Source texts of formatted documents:
*** Block opens ***

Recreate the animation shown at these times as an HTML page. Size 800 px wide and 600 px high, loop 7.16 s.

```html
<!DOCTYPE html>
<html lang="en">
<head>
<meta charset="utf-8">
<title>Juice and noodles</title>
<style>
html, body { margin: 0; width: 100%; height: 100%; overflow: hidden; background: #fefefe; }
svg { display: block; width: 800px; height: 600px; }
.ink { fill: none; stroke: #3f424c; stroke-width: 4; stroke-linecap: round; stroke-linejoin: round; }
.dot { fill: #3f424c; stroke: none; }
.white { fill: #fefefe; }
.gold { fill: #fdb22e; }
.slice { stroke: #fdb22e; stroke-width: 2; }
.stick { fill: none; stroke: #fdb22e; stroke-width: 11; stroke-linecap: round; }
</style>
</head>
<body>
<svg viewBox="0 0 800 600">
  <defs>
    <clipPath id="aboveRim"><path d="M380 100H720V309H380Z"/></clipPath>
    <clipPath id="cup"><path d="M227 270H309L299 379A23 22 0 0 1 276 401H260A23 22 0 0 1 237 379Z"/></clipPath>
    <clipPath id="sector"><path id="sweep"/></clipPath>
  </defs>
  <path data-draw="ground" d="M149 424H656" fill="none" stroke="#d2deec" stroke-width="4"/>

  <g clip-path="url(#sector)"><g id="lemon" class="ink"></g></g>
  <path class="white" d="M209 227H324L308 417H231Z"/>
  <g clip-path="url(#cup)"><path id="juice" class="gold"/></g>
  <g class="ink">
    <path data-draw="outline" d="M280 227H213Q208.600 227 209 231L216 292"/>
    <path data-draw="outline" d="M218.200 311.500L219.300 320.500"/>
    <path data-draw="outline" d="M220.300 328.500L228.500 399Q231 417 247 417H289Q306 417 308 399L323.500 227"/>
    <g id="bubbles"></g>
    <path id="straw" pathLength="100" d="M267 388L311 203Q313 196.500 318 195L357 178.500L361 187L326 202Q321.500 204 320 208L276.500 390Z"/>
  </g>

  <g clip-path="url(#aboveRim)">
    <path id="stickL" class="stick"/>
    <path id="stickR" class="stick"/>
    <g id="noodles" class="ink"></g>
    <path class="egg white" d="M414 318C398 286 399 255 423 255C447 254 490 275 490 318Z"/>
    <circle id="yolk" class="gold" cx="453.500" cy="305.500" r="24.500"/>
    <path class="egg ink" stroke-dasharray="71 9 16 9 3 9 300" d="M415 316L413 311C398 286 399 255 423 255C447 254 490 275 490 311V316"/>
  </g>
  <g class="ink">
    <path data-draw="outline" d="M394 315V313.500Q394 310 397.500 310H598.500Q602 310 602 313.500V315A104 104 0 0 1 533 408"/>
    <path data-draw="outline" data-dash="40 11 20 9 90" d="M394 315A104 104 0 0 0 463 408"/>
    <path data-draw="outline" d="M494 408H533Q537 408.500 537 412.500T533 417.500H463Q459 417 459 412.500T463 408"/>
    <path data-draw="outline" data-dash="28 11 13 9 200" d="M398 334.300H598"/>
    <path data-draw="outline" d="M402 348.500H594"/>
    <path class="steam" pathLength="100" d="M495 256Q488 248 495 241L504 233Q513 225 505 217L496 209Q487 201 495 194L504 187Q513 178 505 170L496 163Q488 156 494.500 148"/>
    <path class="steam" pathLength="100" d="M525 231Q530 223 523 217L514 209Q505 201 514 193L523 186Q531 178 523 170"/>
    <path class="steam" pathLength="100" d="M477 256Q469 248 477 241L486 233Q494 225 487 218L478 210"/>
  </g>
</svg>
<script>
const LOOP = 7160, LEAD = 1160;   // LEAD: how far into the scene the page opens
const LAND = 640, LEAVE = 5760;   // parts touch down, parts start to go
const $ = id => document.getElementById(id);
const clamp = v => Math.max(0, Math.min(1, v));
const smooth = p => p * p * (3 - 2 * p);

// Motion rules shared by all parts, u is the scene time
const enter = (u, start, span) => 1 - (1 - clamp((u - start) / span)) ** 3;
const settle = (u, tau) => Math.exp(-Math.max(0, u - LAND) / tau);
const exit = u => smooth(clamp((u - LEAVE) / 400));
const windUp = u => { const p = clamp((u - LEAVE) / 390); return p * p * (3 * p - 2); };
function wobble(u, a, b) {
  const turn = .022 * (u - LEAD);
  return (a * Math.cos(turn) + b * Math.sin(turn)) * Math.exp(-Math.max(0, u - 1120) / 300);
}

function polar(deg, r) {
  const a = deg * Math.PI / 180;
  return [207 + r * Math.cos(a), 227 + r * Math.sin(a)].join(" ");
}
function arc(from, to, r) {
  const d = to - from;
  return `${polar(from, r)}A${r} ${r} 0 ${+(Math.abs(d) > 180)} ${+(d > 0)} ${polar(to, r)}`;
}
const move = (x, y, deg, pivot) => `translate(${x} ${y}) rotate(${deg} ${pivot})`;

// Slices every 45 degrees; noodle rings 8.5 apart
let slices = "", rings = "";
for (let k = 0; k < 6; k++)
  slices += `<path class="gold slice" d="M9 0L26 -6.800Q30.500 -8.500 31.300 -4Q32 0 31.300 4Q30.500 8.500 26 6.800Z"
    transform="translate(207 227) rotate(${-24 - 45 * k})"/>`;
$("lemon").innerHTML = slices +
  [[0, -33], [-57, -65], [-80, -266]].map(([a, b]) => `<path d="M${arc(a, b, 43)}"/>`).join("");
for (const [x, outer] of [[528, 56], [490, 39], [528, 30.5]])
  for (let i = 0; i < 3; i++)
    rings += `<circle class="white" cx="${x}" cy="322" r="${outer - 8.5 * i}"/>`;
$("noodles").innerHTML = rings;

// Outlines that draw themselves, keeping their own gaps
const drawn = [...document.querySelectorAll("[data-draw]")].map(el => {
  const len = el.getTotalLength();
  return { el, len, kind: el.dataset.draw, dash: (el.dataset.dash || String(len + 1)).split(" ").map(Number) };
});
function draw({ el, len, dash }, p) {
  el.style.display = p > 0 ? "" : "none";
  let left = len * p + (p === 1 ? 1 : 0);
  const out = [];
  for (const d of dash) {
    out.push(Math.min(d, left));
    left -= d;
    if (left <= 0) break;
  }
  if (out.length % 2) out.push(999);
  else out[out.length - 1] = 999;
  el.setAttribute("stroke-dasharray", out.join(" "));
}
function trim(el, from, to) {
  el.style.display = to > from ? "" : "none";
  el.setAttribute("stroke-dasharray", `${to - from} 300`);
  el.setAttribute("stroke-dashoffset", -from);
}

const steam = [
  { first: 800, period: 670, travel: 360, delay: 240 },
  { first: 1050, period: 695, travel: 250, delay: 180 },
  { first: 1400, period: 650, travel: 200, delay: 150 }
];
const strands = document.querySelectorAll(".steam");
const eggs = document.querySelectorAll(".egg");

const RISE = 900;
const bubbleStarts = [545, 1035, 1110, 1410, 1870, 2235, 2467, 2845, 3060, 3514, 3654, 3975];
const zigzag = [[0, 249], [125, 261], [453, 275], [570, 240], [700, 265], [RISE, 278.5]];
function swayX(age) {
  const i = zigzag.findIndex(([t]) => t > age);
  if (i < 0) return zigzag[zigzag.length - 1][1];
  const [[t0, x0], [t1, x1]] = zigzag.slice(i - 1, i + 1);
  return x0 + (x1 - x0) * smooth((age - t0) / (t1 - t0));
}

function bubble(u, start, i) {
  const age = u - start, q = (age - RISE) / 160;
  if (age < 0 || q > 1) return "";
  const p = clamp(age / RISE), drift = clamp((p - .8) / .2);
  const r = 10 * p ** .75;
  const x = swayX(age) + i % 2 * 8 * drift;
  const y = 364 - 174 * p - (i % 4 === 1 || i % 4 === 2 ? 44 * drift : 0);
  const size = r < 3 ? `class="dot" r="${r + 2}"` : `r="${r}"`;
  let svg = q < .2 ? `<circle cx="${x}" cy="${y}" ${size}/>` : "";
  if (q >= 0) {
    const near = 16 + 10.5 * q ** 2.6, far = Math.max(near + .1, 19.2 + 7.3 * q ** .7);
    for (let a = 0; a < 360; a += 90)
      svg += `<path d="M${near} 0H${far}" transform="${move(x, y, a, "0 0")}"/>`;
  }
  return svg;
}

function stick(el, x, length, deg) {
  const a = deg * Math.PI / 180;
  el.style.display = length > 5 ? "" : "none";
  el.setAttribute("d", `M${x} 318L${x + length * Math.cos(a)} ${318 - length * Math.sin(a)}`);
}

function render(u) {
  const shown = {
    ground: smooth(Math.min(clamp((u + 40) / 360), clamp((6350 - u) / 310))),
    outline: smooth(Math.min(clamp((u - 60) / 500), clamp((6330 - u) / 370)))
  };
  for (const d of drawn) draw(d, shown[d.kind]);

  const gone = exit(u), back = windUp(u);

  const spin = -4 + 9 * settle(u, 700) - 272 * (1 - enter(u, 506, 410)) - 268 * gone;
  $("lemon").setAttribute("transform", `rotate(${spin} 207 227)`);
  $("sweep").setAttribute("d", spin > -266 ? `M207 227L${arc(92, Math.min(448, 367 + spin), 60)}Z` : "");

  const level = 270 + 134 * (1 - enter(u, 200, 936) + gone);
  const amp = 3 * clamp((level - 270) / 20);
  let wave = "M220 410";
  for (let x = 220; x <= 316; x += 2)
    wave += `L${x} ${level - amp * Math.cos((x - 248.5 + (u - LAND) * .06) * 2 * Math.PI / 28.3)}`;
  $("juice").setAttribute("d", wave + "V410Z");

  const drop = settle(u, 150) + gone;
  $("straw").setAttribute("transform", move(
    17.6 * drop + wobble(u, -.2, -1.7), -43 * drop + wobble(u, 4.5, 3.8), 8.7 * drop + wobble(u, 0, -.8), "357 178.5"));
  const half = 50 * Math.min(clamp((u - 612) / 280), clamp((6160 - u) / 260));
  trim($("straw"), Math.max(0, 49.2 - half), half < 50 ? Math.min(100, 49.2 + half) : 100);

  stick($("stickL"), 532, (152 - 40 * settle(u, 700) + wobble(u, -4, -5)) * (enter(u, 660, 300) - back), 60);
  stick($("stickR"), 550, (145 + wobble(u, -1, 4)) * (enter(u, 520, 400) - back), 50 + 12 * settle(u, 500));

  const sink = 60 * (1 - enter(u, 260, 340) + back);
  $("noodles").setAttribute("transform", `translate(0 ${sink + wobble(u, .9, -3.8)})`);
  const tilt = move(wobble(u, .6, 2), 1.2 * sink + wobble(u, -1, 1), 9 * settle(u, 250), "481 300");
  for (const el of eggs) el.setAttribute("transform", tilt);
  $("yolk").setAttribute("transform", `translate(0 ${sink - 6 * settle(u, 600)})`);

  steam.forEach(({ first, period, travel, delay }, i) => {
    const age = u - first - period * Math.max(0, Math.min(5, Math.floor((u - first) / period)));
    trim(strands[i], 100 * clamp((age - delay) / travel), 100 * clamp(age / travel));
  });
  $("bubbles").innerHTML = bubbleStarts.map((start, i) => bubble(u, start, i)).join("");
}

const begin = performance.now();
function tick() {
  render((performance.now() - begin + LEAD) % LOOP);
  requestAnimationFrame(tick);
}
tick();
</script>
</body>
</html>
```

*** Block closes ***

What you will do =>
Wherever a line contains the string "function", copy that line from the data.

Written answer =>
function wobble(u, a, b) {
function polar(deg, r) {
function arc(from, to, r) {
function draw({ el, len, dash }, p) {
function trim(el, from, to) {
function swayX(age) {
function bubble(u, start, i) {
function stick(el, x, length, deg) {
function render(u) {
function tick() {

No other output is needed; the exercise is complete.